One of the bill’s sponsors, Rep. Debra Heffernan, stated this week: “Roe v. Wade has been the law of the land for 44 years, and we want to make sure that Delaware protects that right no matter what happens at the federal level.”
The bill’s lead sponsor was state Sen. Bryan Townsend, who called it an “important effort to protect women’s rights.”
“We should have done this decades ago,” Townsend said last month. “I believe that we have a responsibility to women across Delaware not to have their rights be invalidated by an extreme shift in Washington.”
Abortion was only allowed by state law “if the pregnancy puts the mother’s life at risk, if it is a result of rape or incest, or if there is substantial risk of grave birth defects.” Abortions were banned after 20 weeks of pregnancy, Delaware Online writes.
The new law removes restrictions before a fetus reaches “viability.”
It also, Rewire points out, “repeal[s] the forced 24-hour waiting period prior to having an abortion, the state-mandated counseling prior to the procedure, and the requirement that a parent or guardian give consent for a pregnant minor to receive abortion care.”
“This new law is important because it says to women that you are important, that you have the ability to decide when to have a child and the state supports you in making the decision that is best for you and your family,” said Elizabeth Nash, an analyst at the Guttmacher Institute, an organization that works to promote sexual and reproductive health.

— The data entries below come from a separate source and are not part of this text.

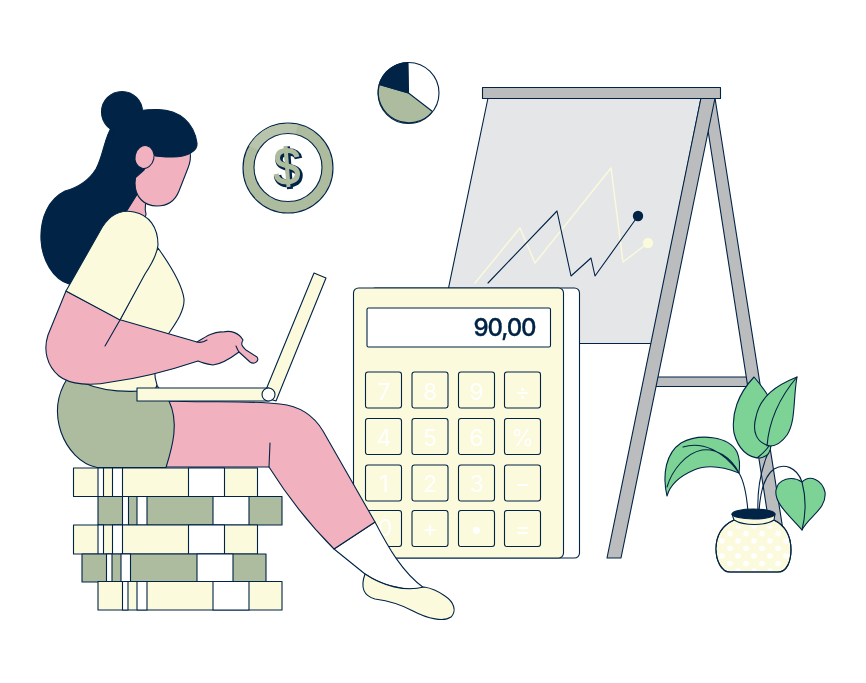
<!DOCTYPE html>
<html lang="en">
<head>
<meta charset="utf-8">
<title>Accounting illustration</title>
<style>
:root {
  --navy: #002346;
  --cream: #fbfadc;
  --sage: #adbb9f;
  --sage-light: #b8c5ac;
  --skin: #f1b1bf;
  --paper: #e5e6e8;
  --metal: #bbbcbe;
  --leaf: #7dd295;
  --white: #fff;
}
html, body { margin: 0; background: var(--white); overflow: hidden; }
svg { display: block; width: 866px; height: 683px; }
.art { stroke: var(--navy); stroke-width: 1.1; stroke-linejoin: round; stroke-linecap: round; }
.navy { fill: var(--navy); }
.cream { fill: var(--cream); }
.sage { fill: var(--sage); }
.skin { fill: var(--skin); }
.paper { fill: var(--paper); }
.metal { fill: var(--metal); }
.leaf { fill: var(--leaf); }
.white { fill: var(--white); }
.line { fill: none; }
.plain { stroke: none; }
.trend-light { fill: none; stroke: var(--cream); stroke-width: 1.4; }
.display { font: 500 24px Inter, sans-serif; fill: var(--navy); stroke: var(--navy); stroke-width: .3; }
.keys text { font: 400 23px Inter, sans-serif; fill: var(--white); stroke: none; text-anchor: middle; }
.coin-sign { font: 700 48px "TeX Gyre Adventor", Inter, sans-serif; text-anchor: middle; }
</style>
</head>
<body>
<svg viewBox="0 0 866 683" role="img" aria-label="Woman with a laptop sitting on a stack of books beside a calculator, a flip chart and a plant">
<defs>
  <rect id="key" width="36" height="36" rx="2.5"/>
  <clipPath id="pot-shape"><path d="M734 520C721 526 716 537 716 549C716 560 721 572 730 572H778C787 572 791 561 791 550C791 537 786 526 774 520Z"/></clipPath>
  <pattern id="dots" x="718" y="522" width="16" height="15" patternUnits="userSpaceOnUse">
    <circle cx="4" cy="4" r="2.8" fill="#fff"/><circle cx="12" cy="11.5" r="2.8" fill="#fff"/>
  </pattern>
</defs>
<g class="art">

  <g id="flip-chart">
    <polygon class="metal" points="655,377 752,377 754,386.500 653,386.500"/>
    <polygon class="metal" points="703,98 715,98 783,530 770,530"/>
    <polygon class="paper" points="488,98 701,98 652,343.500 437,343.500"/>
    <polygon class="metal" points="701,98 715,98 621,558 607,558"/>
    <rect class="metal" x="482.500" y="87.500" width="238" height="11"/>
    <polyline class="trend-light" points="475,283 520,228 535,263 611,168 623,262 648,243"/>
    <circle class="cream plain" cx="648" cy="243" r="5.200"/>
    <polyline class="line" points="488,283 557,211 571,276 591,258 595,276 638,216"/>
    <circle class="navy plain" cx="638" cy="216" r="5.200"/>
  </g>

  <g id="pie-chart">
    <circle class="white" cx="408.500" cy="93" r="30.500"/>
    <path class="sage" d="M408.500 93L432.500 111.500A30.500 30.500 0 0 1 379.300 84.500Z"/>
    <path class="navy" d="M408.500 93L379.300 84.500A30.500 30.500 0 0 1 408 62.500Z"/>
  </g>

  <g id="coin">
    <circle class="sage" cx="288" cy="168" r="45"/>
    <path class="plain" fill="var(--sage-light)" d="M249 146A44.500 44.500 0 0 1 298 125L295 135A34 34 0 0 0 259 150Z"/>
    <circle class="white" cx="288" cy="167.500" r="34"/>
    <g class="line" stroke-linecap="butt">
      <g id="dollar-shadow" transform="translate(1.500 1.500)" stroke="var(--navy)">
        <path stroke-width="7.500" d="M297 157C296 152 292 150.500 287 150.500C281 150.500 277.500 153 277.500 158C277.500 169 297.500 163 297.500 174C297.500 179.500 293 182 287 182C281 182 277 179.500 276 174"/>
        <path stroke-width="6" d="M285.500 145L288.500 187.500"/>
      </g>
      <g id="dollar-face" stroke="var(--sage)">
        <path stroke-width="5" d="M297 157C296 152 292 150.500 287 150.500C281 150.500 277.500 153 277.500 158C277.500 169 297.500 163 297.500 174C297.500 179.500 293 182 287 182C281 182 277 179.500 276 174"/>
        <path stroke-width="4" d="M285.500 146L288.500 187"/>
      </g>
    </g>
  </g>

  <g id="calculator">
    <rect class="white" x="370" y="288" width="209.500" height="270" rx="5"/>
    <rect class="cream" x="353.500" y="288" width="210" height="270" rx="5"/>
    <rect class="white" x="367" y="308" width="183.500" height="39" rx="1.500"/>
    <text class="display" x="473.500" y="336" textLength="63">90,00</text>
    <g class="keys">
      <g class="cream">
        <use href="#key" x="365.500" y="372"/><use href="#key" x="412" y="372"/><use href="#key" x="458.500" y="372"/><use href="#key" x="504.500" y="372"/>
        <use href="#key" x="365.500" y="418.500"/><use href="#key" x="412" y="418.500"/><use href="#key" x="458.500" y="418.500"/><use href="#key" x="504.500" y="418.500"/>
        <use href="#key" x="365.500" y="465"/><use href="#key" x="412" y="465"/><use href="#key" x="458.500" y="465"/><use href="#key" x="504.500" y="465"/>
        <use href="#key" x="365.500" y="510.500"/><use href="#key" x="412" y="510.500"/><use href="#key" x="458.500" y="510.500"/><use href="#key" x="504.500" y="510.500"/>
      </g>
      <text x="384" y="400">7</text><text x="430" y="400">8</text><text x="476.500" y="400">9</text><text x="522.500" y="400">÷</text>
      <text x="384" y="446">4</text><text x="430" y="446">5</text><text x="476.500" y="446">6</text><text x="522.500" y="446">%</text>
      <text x="384" y="492">1</text><text x="430" y="492">2</text><text x="476.500" y="492">3</text><text x="522.500" y="492">−</text>
      <text x="385" y="536">0</text><text x="430" y="537">+</text><text x="476.500" y="537">•</text><text x="522.500" y="537">=</text>
    </g>
  </g>

  <g id="books">
    <g id="book-1">
      <rect class="cream" x="73.500" y="468" width="184" height="28.500"/>
      <path class="white" d="M98 468h5.500v28.500H98ZM112.500 468h10v28.500h-10ZM188.500 468h36v28.500h-36Z"/>
    </g>
    <g id="book-2">
      <rect class="sage" x="98" y="496.500" width="184" height="28.500"/>
      <path class="white" d="M122.500 496.500h6V525h-6ZM137 496.500h10V525h-10ZM213 496.500h36V525h-36Z"/>
    </g>
    <g id="book-3">
      <rect class="cream" x="73.500" y="525" width="184" height="29"/>
      <path class="white" d="M98 525h5.500v29H98ZM112.500 525h10v29h-10ZM188.500 525h36v29h-36Z"/>
    </g>
    <g id="book-4">
      <rect class="sage" x="82" y="554" width="184" height="28"/>
      <path class="white" d="M106.500 554h5.500v28h-5.500ZM121 554h9.500v28H121ZM197 554h36v28h-36Z"/>
    </g>
    <g id="book-5">
      <rect class="cream" x="98" y="581.500" width="184" height="28.500"/>
      <path class="white" d="M122.500 581.500h5.500V610h-5.500ZM137 581.500h10V610h-10ZM213 581.500h36V610h-36Z"/>
    </g>
  </g>

  <g id="woman">
    <g id="leg">
      <path class="white" d="M334 549L375 522C388 547 402 572 424 588C400 592 378 583 365 574Z"/>
      <path class="skin" d="M166 401C205 403 245 400 280 404C300 406 314 416 323 431L375 522L334 549C309 524 286 494 269 467H166Z"/>
      <path class="line" d="M270 443L269 467"/>
      <path class="cream" d="M365 574C360 588 364 596 375 599C390 601 402 605 413 611C428 619 444 622 451 617C457 611 454 602 445 596C438 591 431 588 424 587C405 592 383 586 365 574Z"/>
    </g>
    <path id="skirt" class="sage" d="M67 379C57 395 55 414 61 432C67 449 80 464 97 467.500H166C173 445 179 422 169 401L155 383Z"/>
    <path id="neck" class="skin" d="M139 176L119 218C132 224 146 222 146 214C144 208 146 200 149 192Z"/>
    <g id="hair-back">
      <circle class="navy" cx="122" cy="112" r="20.500"/>
      <path class="navy" d="M113 125C104 137 104 154 96 169C88 182 76 188 65 191C49 199 40 217 41 240C42 260 53 279 69 284L98 262L126 212L143 185L138 130Z"/>
    </g>
    <path id="face" class="skin" d="M190 152C191 157 190 163 188 168L179 191C175 201 168 206 157 206C144 206 135 197 135 183L138 150Z"/>
    <path id="hair-front" class="navy" d="M113 126C122 113 139 109 158 109.500C180 110 194 123 197 143C198 151 187 157 173 157C164 157 158 157 152 155L144 170L135 178L114 172Z"/>
    <ellipse id="ear" class="skin" cx="144.500" cy="157" rx="9.500" ry="11.500" transform="rotate(12 144.500 157)"/>
    <path id="torso" class="cream" d="M158 248C168 262 182 283 184 299C185 315 168 332 161 346C155 358 152 370 157 385L155 390C127 393 104 392 84 383L105 345L120 320Z"/>
    <g id="arm">
      <path class="skin" d="M66 291L121 320L197 342C205 337 214 331 223 332C231 330 239 333 243 340C240 345 243 347 246 350L257 357C260 361 254 365 250 362L239 352C231 358 222 364 213 365C207 364 202 363 198 361C168 371 142 378 111 382C92 386 70 385 59 376C47 366 43 350 48 335Z"/>
      <path class="line" d="M120 320L105 346M197 342C201 343 204 342 207 340M239 352C237 349 237 348 236 346"/>
    </g>
    <path id="sleeve" class="cream" d="M66 291L100 231C108 216 120 209 134 212C149 215 158 227 158 245C157 255 151 265 145 274L120 320Z"/>
  </g>

  <g id="laptop">
    <polygon class="cream" points="314,273 326,278 276,401 263,397"/>
    <rect class="cream" x="137" y="388" width="132" height="13"/>
    <circle class="white" cx="268.500" cy="394.500" r="6.500"/>
  </g>

  <g id="plant">
    <path class="line" d="M739 473C745 483 747 499 748 512M771 446C761 467 757 490 758 512M802 482C797 467 784 463 774 469C763 477 760 494 759 512"/>
    <path class="leaf" d="M667 496C662 474 666 453 681 443C699 433 729 436 737 452C740 459 740 466 739 473C724 467 708 464 694 470C680 476 670 485 667 496Z"/>
    <path class="line" d="M739 473C731 457 716 448 702 450C686 453 672 470 667 487M683 447C702 441 724 451 739 473"/>
    <path class="leaf" d="M754 377C738 394 731 414 734 433C738 449 748 458 760 458C768 457 771 451 771 444C783 415 772 398 754 377Z"/>
    <path class="leaf" d="M797 377C793 399 796 421 787 435C782 442 776 446 770 446C756 443 752 431 756 417C760 396 777 385 797 377Z"/>
    <path class="line" d="M797 377C780 397 769 421 767 446M769 446C765 452 761 455 757 458"/>
    <path class="leaf" d="M802 530C789 515 774 503 776 490C778 479 792 475 802 482C810 474 822 480 825 492C827 509 809 516 802 530Z"/>
    <path class="line" d="M802 482C806 497 806 514 802 530"/>
    <path class="cream" d="M734 520C721 526 716 537 716 549C716 560 721 572 730 572H778C787 572 791 561 791 550C791 537 786 526 774 520Z"/>
    <rect class="plain" x="716" y="526" width="76" height="45" fill="url(#dots)" clip-path="url(#pot-shape)"/>
    <path class="line" d="M734 520C721 526 716 537 716 549C716 560 721 572 730 572H778C787 572 791 561 791 550C791 537 786 526 774 520Z"/>
    <path class="cream" d="M732 514L734 520C744 526 765 526 774 520L775 514Z"/>
    <ellipse class="navy" cx="753.500" cy="514" rx="21.500" ry="5"/>
  </g>

</g>
</svg>
</body>
</html>
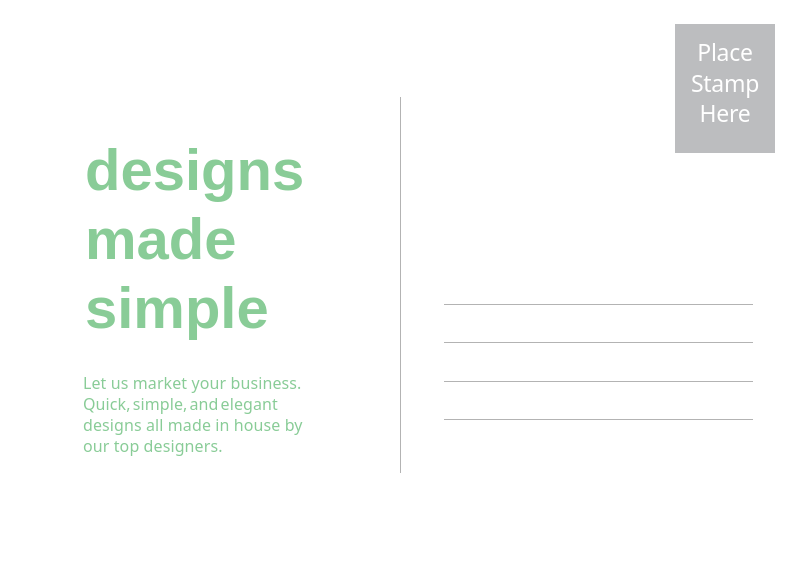
<!DOCTYPE html>
<html lang="en">
<head>
<meta charset="utf-8">
<title>Postcard back</title>
<style>
  :root {
    --paper: #ffffff;
    --green: #89cc97;
    --rule: #b3b3b3;
    --stamp: #bcbdbf;
  }
  * { box-sizing: border-box; margin: 0; }
  body { background: var(--paper); overflow: hidden; }
  .postcard {
    width: 800px;
    height: 572px;
    display: grid;
    grid-template-columns: 400px 1px 1fr;
    background: var(--paper);
    overflow: hidden;
  }
  .message { padding: 135px 0 0 85px; color: var(--green); }
  .headline {
    font: bold 58px/69px "Liberation Sans", Arial, sans-serif;
  }
  .pitch {
    margin: 31px 0 0 -2px;
    font: 16px/21px "Noto Sans", "Open Sans", sans-serif;
    letter-spacing: 0.1px;
    white-space: nowrap;
  }
  .headline span, .pitch span, .stamp span { display: block; }
  .pitch .tight { word-spacing: -2.2px; }
  .divider { height: 376px; margin-top: 97px; background: var(--rule); }
  .delivery {
    display: flex;
    flex-direction: column;
    padding: 24px 25px 0 43px;
  }
  .stamp {
    align-self: flex-end;
    width: 100px;
    height: 129px;
    padding-top: 13px;
    background: var(--stamp);
    color: var(--paper);
    font: 23px/30.5px "Noto Sans", "Open Sans", sans-serif;
    letter-spacing: -0.3px;
    text-align: center;
  }
  .address {
    display: flex;
    flex-direction: column;
    justify-content: space-between;
    width: 309px;
    height: 116px;
    margin-top: 151px;
    padding: 0;
    list-style: none;
  }
  .address li { height: 1px; background: var(--rule); }
</style>
</head>
<body>
<main class="postcard">
  <section class="message">
    <h1 class="headline"><span>designs</span> <span>made</span> <span>simple</span></h1>
    <p class="pitch">
      <span>Let us market your business.</span>
      <span class="tight">Quick, simple, and elegant</span>
      <span>designs all made in house by</span>
      <span>our top designers.</span>
    </p>
  </section>
  <div class="divider"></div>
  <section class="delivery">
    <p class="stamp"><span>Place</span> <span>Stamp</span> <span>Here</span></p>
    <ul class="address" aria-label="Address lines">
      <li></li>
      <li></li>
      <li></li>
      <li></li>
    </ul>
  </section>
</main>
</body>
</html>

The Associated Press notes that the signing “of the bill comes as similar attempts in other Democratic-leaning states”—including Connecticut, Rhode Island, and New York—” to codify abortion rights have stalled.”